When Tanaka came over, his final season in Japan ended with a perfect 24-0 record. However, he is never satisfied with his performance. While the Japan native has a career .709 winning percentage with the Yankees, he still is striving to improve.
Some may call that being a crazy perfectionist. In Tanaka’s case, it works for him. He’s never completely pleased with his performance so he continues to work harder. He’s his own toughest critic.
Having that mindset sets Tanaka apart from the rest. He won’t settle. He wants to be the absolute best he can be and always sees room for improvement. That’s far better than a player who doesn’t want to work because they feel as though they’re already the best.

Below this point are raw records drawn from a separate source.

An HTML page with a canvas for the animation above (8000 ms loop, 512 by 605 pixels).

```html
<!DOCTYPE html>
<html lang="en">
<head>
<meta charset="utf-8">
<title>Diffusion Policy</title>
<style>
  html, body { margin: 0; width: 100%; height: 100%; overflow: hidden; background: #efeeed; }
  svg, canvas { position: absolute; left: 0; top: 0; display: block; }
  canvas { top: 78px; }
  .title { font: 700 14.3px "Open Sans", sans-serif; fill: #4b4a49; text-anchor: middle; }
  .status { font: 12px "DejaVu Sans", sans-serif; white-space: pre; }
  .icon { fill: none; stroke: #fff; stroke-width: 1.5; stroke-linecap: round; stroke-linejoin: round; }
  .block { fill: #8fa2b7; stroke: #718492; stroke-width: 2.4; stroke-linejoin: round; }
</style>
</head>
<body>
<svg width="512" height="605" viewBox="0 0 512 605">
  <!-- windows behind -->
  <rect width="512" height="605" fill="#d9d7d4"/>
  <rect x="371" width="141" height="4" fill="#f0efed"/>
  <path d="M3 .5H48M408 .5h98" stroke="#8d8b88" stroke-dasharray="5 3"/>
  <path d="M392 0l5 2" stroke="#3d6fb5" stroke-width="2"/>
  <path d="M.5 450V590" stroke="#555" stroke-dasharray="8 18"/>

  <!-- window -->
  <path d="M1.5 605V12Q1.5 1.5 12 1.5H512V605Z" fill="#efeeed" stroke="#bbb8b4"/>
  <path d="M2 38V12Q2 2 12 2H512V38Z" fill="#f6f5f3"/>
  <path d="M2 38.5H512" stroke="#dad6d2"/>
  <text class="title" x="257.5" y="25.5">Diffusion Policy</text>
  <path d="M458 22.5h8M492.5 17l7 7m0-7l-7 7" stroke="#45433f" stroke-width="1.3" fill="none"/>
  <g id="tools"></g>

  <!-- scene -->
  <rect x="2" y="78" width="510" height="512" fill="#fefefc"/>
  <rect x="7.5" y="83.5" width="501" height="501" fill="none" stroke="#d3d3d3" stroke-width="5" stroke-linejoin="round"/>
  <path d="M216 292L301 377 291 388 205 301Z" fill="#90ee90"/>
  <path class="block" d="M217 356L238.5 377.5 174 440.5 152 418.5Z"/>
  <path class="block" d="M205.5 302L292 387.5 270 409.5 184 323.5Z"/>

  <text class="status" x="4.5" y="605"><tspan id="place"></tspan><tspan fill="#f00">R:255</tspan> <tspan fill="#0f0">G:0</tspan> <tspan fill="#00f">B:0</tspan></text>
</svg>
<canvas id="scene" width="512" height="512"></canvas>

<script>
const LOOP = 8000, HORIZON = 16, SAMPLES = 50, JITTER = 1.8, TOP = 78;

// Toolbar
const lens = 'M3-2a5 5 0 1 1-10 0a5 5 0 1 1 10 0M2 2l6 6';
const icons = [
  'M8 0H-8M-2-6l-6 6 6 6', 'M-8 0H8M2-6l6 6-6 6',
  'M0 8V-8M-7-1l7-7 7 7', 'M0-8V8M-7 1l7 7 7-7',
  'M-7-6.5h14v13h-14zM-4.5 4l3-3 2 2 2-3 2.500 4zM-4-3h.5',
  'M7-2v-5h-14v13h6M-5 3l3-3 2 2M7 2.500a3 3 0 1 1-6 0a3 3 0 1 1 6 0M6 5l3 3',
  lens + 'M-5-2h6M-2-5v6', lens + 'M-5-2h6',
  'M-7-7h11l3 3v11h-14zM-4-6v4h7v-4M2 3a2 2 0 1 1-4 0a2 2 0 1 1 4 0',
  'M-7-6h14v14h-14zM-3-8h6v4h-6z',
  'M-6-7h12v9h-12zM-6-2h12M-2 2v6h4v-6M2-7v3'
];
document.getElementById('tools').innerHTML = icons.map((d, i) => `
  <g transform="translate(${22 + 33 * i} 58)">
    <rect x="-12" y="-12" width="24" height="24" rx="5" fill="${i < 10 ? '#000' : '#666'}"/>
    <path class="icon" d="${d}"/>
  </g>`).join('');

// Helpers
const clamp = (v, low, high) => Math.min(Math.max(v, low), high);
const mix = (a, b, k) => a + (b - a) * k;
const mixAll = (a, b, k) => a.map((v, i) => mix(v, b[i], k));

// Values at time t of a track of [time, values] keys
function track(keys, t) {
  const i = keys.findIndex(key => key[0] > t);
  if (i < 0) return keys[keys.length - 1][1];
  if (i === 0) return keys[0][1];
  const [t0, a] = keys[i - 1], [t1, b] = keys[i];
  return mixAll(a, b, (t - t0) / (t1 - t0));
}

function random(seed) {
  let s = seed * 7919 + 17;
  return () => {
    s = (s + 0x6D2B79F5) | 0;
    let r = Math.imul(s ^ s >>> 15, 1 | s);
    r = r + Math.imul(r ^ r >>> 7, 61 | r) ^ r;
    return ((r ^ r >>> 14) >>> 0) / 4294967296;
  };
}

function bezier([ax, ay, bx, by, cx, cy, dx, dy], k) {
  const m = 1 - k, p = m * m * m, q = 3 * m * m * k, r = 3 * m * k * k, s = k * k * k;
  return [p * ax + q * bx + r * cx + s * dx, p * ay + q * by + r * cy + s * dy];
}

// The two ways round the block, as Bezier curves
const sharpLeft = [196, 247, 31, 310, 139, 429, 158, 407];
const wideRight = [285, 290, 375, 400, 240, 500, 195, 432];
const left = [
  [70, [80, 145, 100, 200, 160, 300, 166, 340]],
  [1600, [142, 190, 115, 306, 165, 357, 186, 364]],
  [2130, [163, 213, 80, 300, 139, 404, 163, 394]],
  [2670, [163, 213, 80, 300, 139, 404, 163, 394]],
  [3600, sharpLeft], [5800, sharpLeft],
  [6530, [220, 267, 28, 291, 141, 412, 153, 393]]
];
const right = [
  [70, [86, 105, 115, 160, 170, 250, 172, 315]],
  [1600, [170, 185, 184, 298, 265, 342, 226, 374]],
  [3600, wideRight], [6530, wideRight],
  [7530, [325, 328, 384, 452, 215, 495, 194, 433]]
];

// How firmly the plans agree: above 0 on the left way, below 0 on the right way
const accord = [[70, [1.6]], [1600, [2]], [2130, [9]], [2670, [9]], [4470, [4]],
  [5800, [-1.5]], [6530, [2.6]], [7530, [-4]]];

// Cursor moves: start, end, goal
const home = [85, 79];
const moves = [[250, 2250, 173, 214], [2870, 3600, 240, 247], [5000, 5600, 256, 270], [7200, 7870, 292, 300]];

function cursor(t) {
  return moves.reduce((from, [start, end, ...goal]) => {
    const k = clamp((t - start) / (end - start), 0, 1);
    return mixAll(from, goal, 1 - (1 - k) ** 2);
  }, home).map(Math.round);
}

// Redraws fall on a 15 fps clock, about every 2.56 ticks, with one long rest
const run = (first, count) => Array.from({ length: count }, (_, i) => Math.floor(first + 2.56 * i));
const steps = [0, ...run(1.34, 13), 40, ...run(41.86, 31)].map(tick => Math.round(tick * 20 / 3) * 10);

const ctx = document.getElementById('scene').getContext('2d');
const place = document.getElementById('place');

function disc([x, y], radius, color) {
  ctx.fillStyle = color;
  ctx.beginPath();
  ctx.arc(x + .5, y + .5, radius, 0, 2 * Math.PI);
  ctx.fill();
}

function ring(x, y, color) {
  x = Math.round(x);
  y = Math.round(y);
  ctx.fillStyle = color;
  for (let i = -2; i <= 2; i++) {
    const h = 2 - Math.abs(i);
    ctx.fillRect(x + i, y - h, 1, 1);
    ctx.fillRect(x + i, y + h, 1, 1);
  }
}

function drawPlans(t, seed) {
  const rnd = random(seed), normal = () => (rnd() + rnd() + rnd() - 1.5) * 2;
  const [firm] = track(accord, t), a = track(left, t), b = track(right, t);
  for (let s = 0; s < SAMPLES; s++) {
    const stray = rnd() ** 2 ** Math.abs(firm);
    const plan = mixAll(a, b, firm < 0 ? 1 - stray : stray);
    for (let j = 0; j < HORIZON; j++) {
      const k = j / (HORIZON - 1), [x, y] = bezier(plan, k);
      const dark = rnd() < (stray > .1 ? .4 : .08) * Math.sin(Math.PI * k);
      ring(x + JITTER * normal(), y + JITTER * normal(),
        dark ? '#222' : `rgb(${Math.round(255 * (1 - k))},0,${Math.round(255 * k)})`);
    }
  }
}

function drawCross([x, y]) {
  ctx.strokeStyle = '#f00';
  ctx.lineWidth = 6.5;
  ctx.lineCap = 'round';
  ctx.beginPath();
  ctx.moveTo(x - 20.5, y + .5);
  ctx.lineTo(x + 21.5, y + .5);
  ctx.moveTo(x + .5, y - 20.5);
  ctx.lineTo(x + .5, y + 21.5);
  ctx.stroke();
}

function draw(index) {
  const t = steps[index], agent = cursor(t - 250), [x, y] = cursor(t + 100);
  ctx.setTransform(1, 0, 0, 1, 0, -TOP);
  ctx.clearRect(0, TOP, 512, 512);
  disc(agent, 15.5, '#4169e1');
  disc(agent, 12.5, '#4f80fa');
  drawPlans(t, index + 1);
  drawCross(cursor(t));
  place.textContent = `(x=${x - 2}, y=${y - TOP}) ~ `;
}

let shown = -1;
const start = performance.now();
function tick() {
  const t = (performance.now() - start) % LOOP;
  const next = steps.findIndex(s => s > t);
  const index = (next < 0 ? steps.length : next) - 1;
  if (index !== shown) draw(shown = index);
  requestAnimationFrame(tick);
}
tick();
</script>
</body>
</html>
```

Tanaka has shown up for three seasons with the Yankees, leading the team in wins for two of his three years. He has undoubtedly been the ace after CC Sabathia began to struggle. While his back-door slider and curveballs looked great to us, Tanaka knows he can do better.
Instead of ignoring that feeling, he works to make it happen. He’s not settling for a mediocre performance on the mound. He learns from every mistake in order to make himself a better pitcher.
Don’t we all want a player who is always willing to work hard at improving, no matter how good they already are?
That attitude helps Tanaka maintain his ace status every game that he’s on the mound. There is no end in sight for Tanaka with how good he can be.
That being said, if he’s spectacular now, imagine how great he will be if he continues working hard. We may be seeing a great Tanaka now, but if he thinks he has the potential to be better, he’ll make it happen.